Contributed Talk - Splinter Solar

Wednesday, 23 September 2020, 11:49   (virtual room L)

Characterizing the spatial pattern of solar supergranulation using the bispectrum

Vincent G. A. Böning1, Aaron C. Birch1, Laurent Gizon1,2,3, Thomas L. Duvall Jr.1, and Jesper Schou1
1 MPI für Sonnensystemforschung, 2 Institut für Astrophysik, Universität Göttingen

Our aim is to statistically characterize the spatial pattern of solar supergranulation beyond the power spectrum. The next-order statistic is the bispectrum. It measures correlations of three Fourier components and is related to the nonlinearities in the underlying physics. It also characterizes how a skewness in the dataset is generated by the coupling of three Fourier components.
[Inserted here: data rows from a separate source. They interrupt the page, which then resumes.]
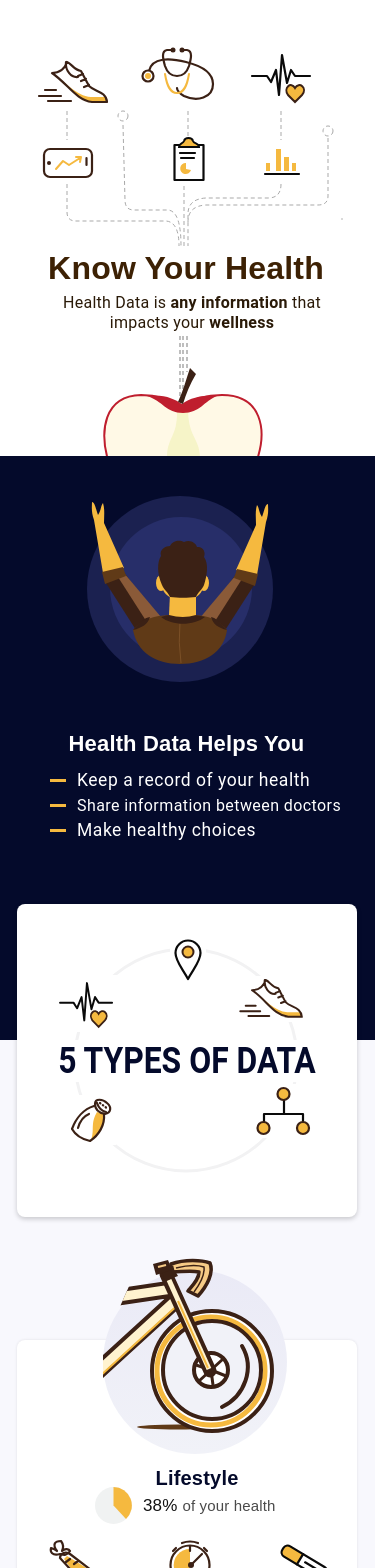
<!DOCTYPE html>
<html lang="en">
<head>
<meta charset="utf-8">
<title>Know Your Health</title>
<style>
:root {
  --navy: #040a2b;
  --halo: #1b2150;
  --halo-inner: #272e69;
  --brown: #3b2115;
  --leather: #603a17;
  --title: #3d2104;
  --gold: #f5b93f;
  --cream: #fff9e6;
  --red: #bf1e2e;
  --mist: #f8f8fd;
  --dash: #a9a9a9;
}
* { box-sizing: border-box; margin: 0; padding: 0; }
html, body { width: 375px; height: 1568px; overflow: hidden; }
body { background: var(--mist); font-family: Roboto, sans-serif; }
.page { width: 375px; height: 1568px; overflow: hidden; }
section, .card { position: relative; }
.art { position: absolute; left: 0; top: 0; display: block; }
h1, h2, h3 { position: relative; font-family: "Liberation Sans", Arial, sans-serif; font-weight: 700; white-space: nowrap; }

.intro { height: 456px; padding-top: 248px; background: #fff; text-align: center; }
.intro h1 { padding-right: 3px; font-size: 32px; line-height: 40px; letter-spacing: .2px; color: var(--title); }
.intro p { position: relative; margin-top: 5px; padding-left: 9px; font-size: 16px; line-height: 20px; letter-spacing: .25px; color: #2a1a08; }

.benefits { height: 584px; padding-top: 275px; background: var(--navy); color: #fff; }
.benefits h2 { padding-right: 2px; text-align: center; font-size: 22px; line-height: 26px; letter-spacing: .15px; }
.benefits ul { position: relative; margin: 11px 0 0 50px; list-style: none; }
.benefits li { display: flex; align-items: center; gap: 11px; height: 25px; font-size: 17.5px; letter-spacing: .54px; line-height: 25px; white-space: nowrap; }
.benefits li::before { content: ""; width: 16px; height: 3px; background: var(--gold); }
.benefits .long { font-size: 16px; letter-spacing: .42px; }

.details { height: 528px; padding: 0 18px 0 17px; }
.card { width: 340px; background: #fff; border-radius: 8px; }
.card .art { left: -17px; }
.types { top: -136px; height: 313px; padding-top: 137px; box-shadow: 0 2px 5px #0003; }
.types h2 { display: flex; justify-content: center; font-family: Roboto, sans-serif; font-size: 36px; line-height: 40px; color: var(--navy); transform: scaleX(.885); }
.lifestyle { top: -13px; height: 300px; padding-top: 126px; box-shadow: 0 0 3px #0000001a; }
.lifestyle .art { top: -90px; }
.lifestyle h3 { padding-left: 20px; text-align: center; font-size: 20px; line-height: 24px; letter-spacing: .2px; color: var(--navy); }
.share { position: relative; display: flex; align-items: center; margin: -3px 0 0 78px; height: 37px; font-family: "Liberation Sans", Arial, sans-serif; font-size: 15px; letter-spacing: .15px; color: #4a4a4a; white-space: nowrap; }
.share strong { margin: 0 5px 0 11px; font-size: 17px; font-weight: 400; color: #111; }

.line { fill: none; stroke: var(--brown); stroke-width: 2.2; stroke-linecap: round; stroke-linejoin: round; }
.ink { fill: none; stroke: #0a0a0a; stroke-width: 2.2; stroke-linecap: round; stroke-linejoin: round; }
.gold { fill: var(--gold); }
.gold-line { fill: none; stroke: var(--gold); stroke-width: 2; stroke-linecap: round; stroke-linejoin: round; }
.route { fill: none; stroke: var(--dash); stroke-width: 1; stroke-dasharray: 4 3; }
.brown { fill: var(--brown); }
.white { fill: #fff; }
</style>
</head>
<body>
<main class="page">

<section class="intro">
  <svg class="art" width="375" height="456" viewBox="0 0 375 456" aria-hidden="true">
    <defs>
      <g id="shoe">
        <path class="white" d="M52 73C60 73 65 68 67 62C72 64 74 70 81 71L89 86C95 92 106 91 107 102H92C76 100 68 84 52 73Z"/>
        <path class="gold" d="M52 73C66 82 76 96 91 97L106 97L107 102H92C76 100 68 84 52 73Z"/>
        <path class="line" d="M52 73C60 73 65 68 67 62C72 64 74 70 81 71L89 86C95 92 106 91 107 102H92C76 100 68 84 52 73ZM78 76L83 74M81 81L86 79M84 87L89 85M66 62C65 70 71 78 78 77M45 90H56M39 96H61M48 101H71"/>
      </g>
      <g id="pulse">
        <path class="ink" stroke-linecap="butt" d="M252 76H267L271 82L276 70L279 95L282 55L287 83L291 70L295 76H310"/>
        <path class="gold" stroke="#3b2115" stroke-width="2" d="M295 102L288 95C283 88 291 81 295 88C299 81 308 88 302 95Z"/>
      </g>
    </defs>

    <g class="route">
      <path d="M67 111V140M188 111V138M281 111V140"/>
      <path d="M67 184V212Q67 221 76 221H166Q179 222 179 246"/>
      <path d="M123 125L125 200Q125 210 134 210H168Q181 211 181 246"/>
      <path d="M184 186V246M281 184Q281 198 268 198H206Q188 199 188 214V246"/>
      <path d="M328 138V196Q328 205 318 205H206Q188 206 188 222"/>
      <circle cx="123" cy="116" r="5"/><circle cx="328" cy="131" r="5"/>
      <path d="M180 336V398M183 336V400M187 336V372" stroke-width="1.5"/>
    </g>
    <circle cx="342" cy="219" r=".7" fill="#999"/>

    <use href="#shoe"/>
    <use href="#pulse"/>

    <g>
      <path class="line" d="M149 71C152 57 170 58 186 62C202 66 213 72 213 84C213 98 197 102 184 96C179 93 177 91 177 88"/>
      <path class="gold-line" stroke-width="3" d="M165 74C167 86 170 93 177 93C184 93 187 86 189 74"/>
      <path class="line" d="M172 50H167C161 51 163 59 165 66C167 72 171 76 177 76C183 76 187 72 189 66C191 59 193 51 187 50H182"/>
      <circle class="brown" cx="173" cy="50" r="2.5"/><circle class="brown" cx="182" cy="50" r="2.5"/>
      <circle class="white" cx="148" cy="76" r="6"/><circle class="line" cx="148" cy="76" r="5.5"/><circle class="gold" cx="148" cy="76" r="3"/>
    </g>

    <g>
      <rect class="line" x="44" y="149" width="48" height="28" rx="6"/>
      <circle class="brown" cx="49" cy="163" r="2"/>
      <path class="line" d="M86.500 158V165"/>
      <path class="gold-line" d="M56 169L63 161L69 165L80 158M76 157L81 157L80 162"/>
    </g>

    <g>
      <rect class="ink" x="174.500" y="145" width="29" height="35" stroke-linejoin="miter"/>
      <path class="gold" stroke="#0a0a0a" stroke-width="2" d="M179 147C179 143 183 144 184 141C185 137 192 137 193 141C194 144 199 143 199 147Z"/>
      <path class="ink" d="M180 153H195M181 158H194"/>
      <path class="gold" d="M186 163A5.500 5.500 0 1 0 191 170L186 169Z"/>
    </g>

    <path class="gold" d="M266 163H270V171H266ZM276 149H281V171H276ZM284 157H289V171H284ZM292 163H296V171H292Z"/>
    <path class="ink" d="M265 174H299"/>

    <g>
      <path d="M108 460C100 432 103 396 141 395C158 395 170 400 182 406C194 398 206 395 222 395C262 395 267 430 257 460Z" fill="#fff9e6" stroke="#bf1e2e" stroke-width="2"/>
      <path d="M177 408C178 438 167 436 167 458H200C200 438 188 438 188 408Z" fill="#f6f4c8"/>
      <path d="M147 396C165 394 174 399 182 404C191 397 204 395 217 396C204 401 200 413 183 413C166 413 163 401 147 396Z" fill="#bf1e2e"/>
      <path class="brown" d="M178 402C183 391 186 380 190 368L196 374C190 384 186 394 183 404Z"/>
    </g>
  </svg>
  <h1>Know Your Health</h1>
  <p>Health Data is <b>any information</b> that<br>impacts your <b>wellness</b></p>
</section>

<section class="benefits">
  <svg class="art" width="375" height="250" viewBox="0 456 375 250" role="img" aria-label="Person seen from behind with both arms raised">
    <circle cx="180" cy="589" r="93" fill="#1b2150"/>
    <circle cx="181" cy="588" r="71" fill="#272e69"/>
    <g id="arm">
      <path class="gold" d="M103 573L94 520C91 512 92 506 92 502C95 502 96 510 98 515C101 511 101 505 103 503C105 509 104 517 104 523L124 568Z"/>
      <path class="brown" d="M104 580L124 572L158 620L136 630Z"/>
      <path d="M118 577L124 573L161 617L150 627Z" fill="#8a5a38"/>
      <path d="M102 572L123 567L126 576L105 584Z" fill="#603a17"/>
    </g>
    <use href="#arm" transform="translate(360 2) scale(-1 1)"/>
    <path d="M133 630C142 618 156 616 168 615H196C208 616 218 619 227 630C224 652 205 664 180 664C155 664 137 652 133 630Z" fill="#603a17"/>
    <path d="M180 622Q178 642 181 663" fill="none" stroke="#7b5027" stroke-width="1"/>
    <path class="brown" d="M133 630C140 622 144 618 150 617C148 624 142 628 133 630ZM227 630C220 622 216 618 211 617C213 624 218 628 227 630ZM161 617C172 613 190 613 205 617C194 626 172 626 161 617Z"/>
    <path class="gold" d="M170 594H196V615Q183 619 169 615Z"/>
    <ellipse class="gold" cx="161" cy="583" rx="5" ry="8"/><ellipse class="gold" cx="204" cy="583" rx="5" ry="8"/>
    <path class="gold" d="M161 578H204C205 592 198 600 183 600C168 600 160 592 161 578Z"/>
    <path class="brown" d="M162 585C157 574 157 562 161 556C159 549 166 546 170 546C173 540 180 540 184 542C190 539 196 543 197 547C203 546 206 552 204 557C209 564 207 576 204 585C202 590 198 592 196 597C188 598 178 598 170 597C168 592 164 590 162 585Z"/>
  </svg>
  <h2>Health Data Helps You</h2>
  <ul>
    <li>Keep a record of your health</li>
    <li class="long">Share information between doctors</li>
    <li>Make healthy choices</li>
  </ul>
</section>

<section class="details">
  <article class="card types">
    <svg class="art" width="375" height="313" viewBox="0 904 375 313" aria-hidden="true">
      <circle cx="186" cy="1060" r="111" fill="none" stroke="#f2f2f3" stroke-width="3"/>
      <path class="white" d="M54 975H118V1032H54ZM170 936H206V984H170ZM236 976H304V1022H236ZM52 1040H320V1082H52ZM68 1095H116V1145H68ZM254 1084H314V1138H254Z"/>
      <use href="#pulse" transform="translate(-166 932) scale(.897 .93)"/>
      <use href="#shoe" transform="translate(205 923) scale(.905 .92)"/>
      <g>
        <path class="ink" stroke-linejoin="miter" d="M188 979C182 968 175.500 961 175.500 953A12.500 12.500 0 0 1 200.500 953C200.500 961 194 968 188 979Z"/>
        <circle class="gold" cx="188" cy="952" r="5.500" stroke="#3b2115" stroke-width="2"/>
      </g>
      <g>
        <path class="gold" d="M104 1114C105 1126 101 1134 91 1140C95 1130 90 1124 97 1112Z"/>
        <path class="line" d="M94 1106C84 1109 76 1118 72 1129C76 1136 81 1139 90 1141C99 1135 105 1125 104 1114M78 1128C80 1121 84 1116 89 1114"/>
        <path class="line" fill="#fff" d="M95 1104C95 1098 103 1099 107 1103C112 1107 111 1113 105 1114C100 1113 95 1110 95 1104ZM97 1103C99 1109 102 1111 106 1112"/>
        <path class="line" stroke-dasharray=".5 3" stroke-width="1.500" d="M100 1103L108 1109"/>
      </g>
      <g>
        <path class="ink" d="M284 1100V1114M264 1122V1114H303V1122"/>
        <g class="gold" stroke="#3b2115" stroke-width="2.200"><circle cx="283.500" cy="1094" r="6"/><circle cx="263.500" cy="1128" r="6"/><circle cx="303" cy="1128" r="6"/></g>
      </g>
    </svg>
    <h2>5 TYPES OF DATA</h2>
  </article>

  <article class="card lifestyle" style="margin-top:0">
    <svg class="art" width="375" height="318" viewBox="0 1250 375 318" role="img" aria-label="Front of a bicycle, with a carrot, a stopwatch and a pen below">
      <defs>
        <linearGradient id="disc" x1="0" y1="0" x2="0" y2="1"><stop offset="0" stop-color="#eaeaf6"/><stop offset="1" stop-color="#f1f2f8"/></linearGradient>
        <clipPath id="frame-edge"><path d="M103 1345L130 1284L150 1255H230V1400H103Z"/></clipPath>
      </defs>
      <circle cx="195" cy="1362" r="92" fill="url(#disc)"/>
      <ellipse cx="178" cy="1427" rx="41" ry="2.500" fill="#603a17"/>
      <circle cx="212" cy="1371" r="60" fill="#fff" stroke="#3b2115" stroke-width="4"/>
      <circle cx="211" cy="1371" r="54" fill="none" stroke="#f5b93f" stroke-width="5"/>
      <circle cx="212" cy="1370" r="49" fill="#f1f2f8" stroke="#3b2115" stroke-width="4"/>
      <path class="line" stroke-width="4" d="M242 1346C255 1368 245 1396 222 1407" style="stroke-width:4"/>
      <g clip-path="url(#frame-edge)" fill="none">
        <path d="M172 1289L118 1297M178 1298L96 1373" stroke="#3b2115" stroke-width="17"/>
        <path d="M172 1289L118 1297M178 1298L96 1373" stroke="#fff3cf" stroke-width="9"/>
        <path d="M180 1303L99 1377" stroke="#f5b93f" stroke-width="2"/>
      </g>
      <circle cx="211" cy="1370" r="17" fill="#fff" stroke="#3b2115" stroke-width="4"/>
      <path d="M211 1370L206 1355M211 1370L223 1359M211 1370L226 1376M211 1370L213 1385M211 1370L199 1381M211 1370L196 1365" stroke="#3b2115" stroke-width="3"/>
      <path d="M166 1274L210 1371" stroke="#3b2115" stroke-width="13" stroke-linecap="round"/>
      <path d="M169 1280L209 1369" stroke="#fff3cf" stroke-width="5"/>
      <path d="M178 1301L208 1368" stroke="#f5b93f" stroke-width="2"/>
      <path d="M162 1273L174 1269L178 1276L165 1281Z" class="brown"/>
      <path d="M171 1264C185 1259 202 1260 210 1263C214 1273 207 1286 198 1296L188 1291C193 1285 199 1279 199 1272C190 1270 181 1272 173 1272Z" fill="#f6cb86" stroke="#3b2115" stroke-width="3.500" stroke-linejoin="round"/>
      <path d="M176 1268C188 1265 198 1265 204 1267C205 1276 200 1284 194 1292" fill="none" stroke="#3b2115" stroke-width="1.500"/>
      <path class="brown" d="M153 1264L168 1260L172 1270L156 1275Z"/>
      <path d="M158 1267L166 1265" stroke="#f6cb86" stroke-width="2"/>

      <g>
        <path class="line" fill="#fff" d="M60 1554C52 1556 50 1552 51 1548C55 1549 56 1550 57 1551C52 1544 55 1541 61 1541C64 1545 63 1549 62 1551C65 1548 69 1549 70 1551C67 1556 64 1555 60 1554Z"/>
        <path class="gold" d="M67 1556L90 1570H72L64 1559Z"/>
        <path class="line" d="M60 1558C60 1553 66 1551 70 1554L91 1570M60 1558L71 1570M66 1562L70 1559M74 1564L78 1561"/>
      </g>
      <g>
        <circle class="white" cx="190" cy="1565" r="20"/>
        <path class="gold" d="M190 1565V1549A16 16 0 0 0 174 1568H190Z"/>
        <circle class="line" cx="190" cy="1565" r="19.500"/>
        <path class="line" d="M182 1543Q190 1540 198 1543M173 1551L176 1548M204 1548L207 1551M190 1546V1551M191 1565L202 1554"/>
        <circle class="brown" cx="191" cy="1565" r="3"/>
      </g>
      <g transform="rotate(31 288 1552)">
        <rect class="white" x="282" y="1546" width="50" height="12" rx="5"/>
        <path class="gold" d="M287 1546H302V1558H287Q282 1558 282 1552Q282 1546 287 1546Z"/>
        <rect class="ink" x="282" y="1546" width="50" height="12" rx="5"/>
        <path class="ink" d="M302 1546V1558M308 1552H322"/>
      </g>
    </svg>
    <h3>Lifestyle</h3>
    <p class="share">
      <svg width="37" height="37" viewBox="0 0 37 37" aria-hidden="true"><circle cx="18.500" cy="18.500" r="18.500" fill="#f0f2f2"/><path class="gold" d="M18.500 18.500V0A18.500 18.500 0 0 1 31 32Z"/></svg>
      <strong>38%</strong> of your health
    </p>
  </article>
</section>

</main>
</body>
</html>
We estimated the bispectrum of supergranular horizontal surface divergence maps that were obtained using local correlation tracking (LCT) and time-distance helioseismology (TD) from one year of data from the helioseismic and magnetic imager on-board the solar dynamics observatory starting in May 2010. We find significantly nonzero and consistent estimates for the bispectrum using LCT and TD. The strongest nonlinearity is present when the three coupling wave vectors are at the supergranular scale. These are the same wave vectors that are present in regular hexagons, which have been used in analytical studies of solar convection. At these Fourier components, the bispectrum is positive, consistent with the positive skewness in the data and consistent with supergranules preferentially consisting of outflows surrounded by a network of inflows. We use the bispectral estimates to generate synthetic divergence maps that are very similar to the data. This is done by a model that consists of a Gaussian term and a weaker quadratic nonlinear component. Using this method, we estimate the fraction of the variance in the divergence maps from the nonlinear component to be of the order of 4–6%. We propose that bispectral analysis is useful for understanding the dynamics of solar turbulent convection, for example for comparing observations and numerical models of supergranular flows. This analysis may also be useful to generate synthetic flow fields.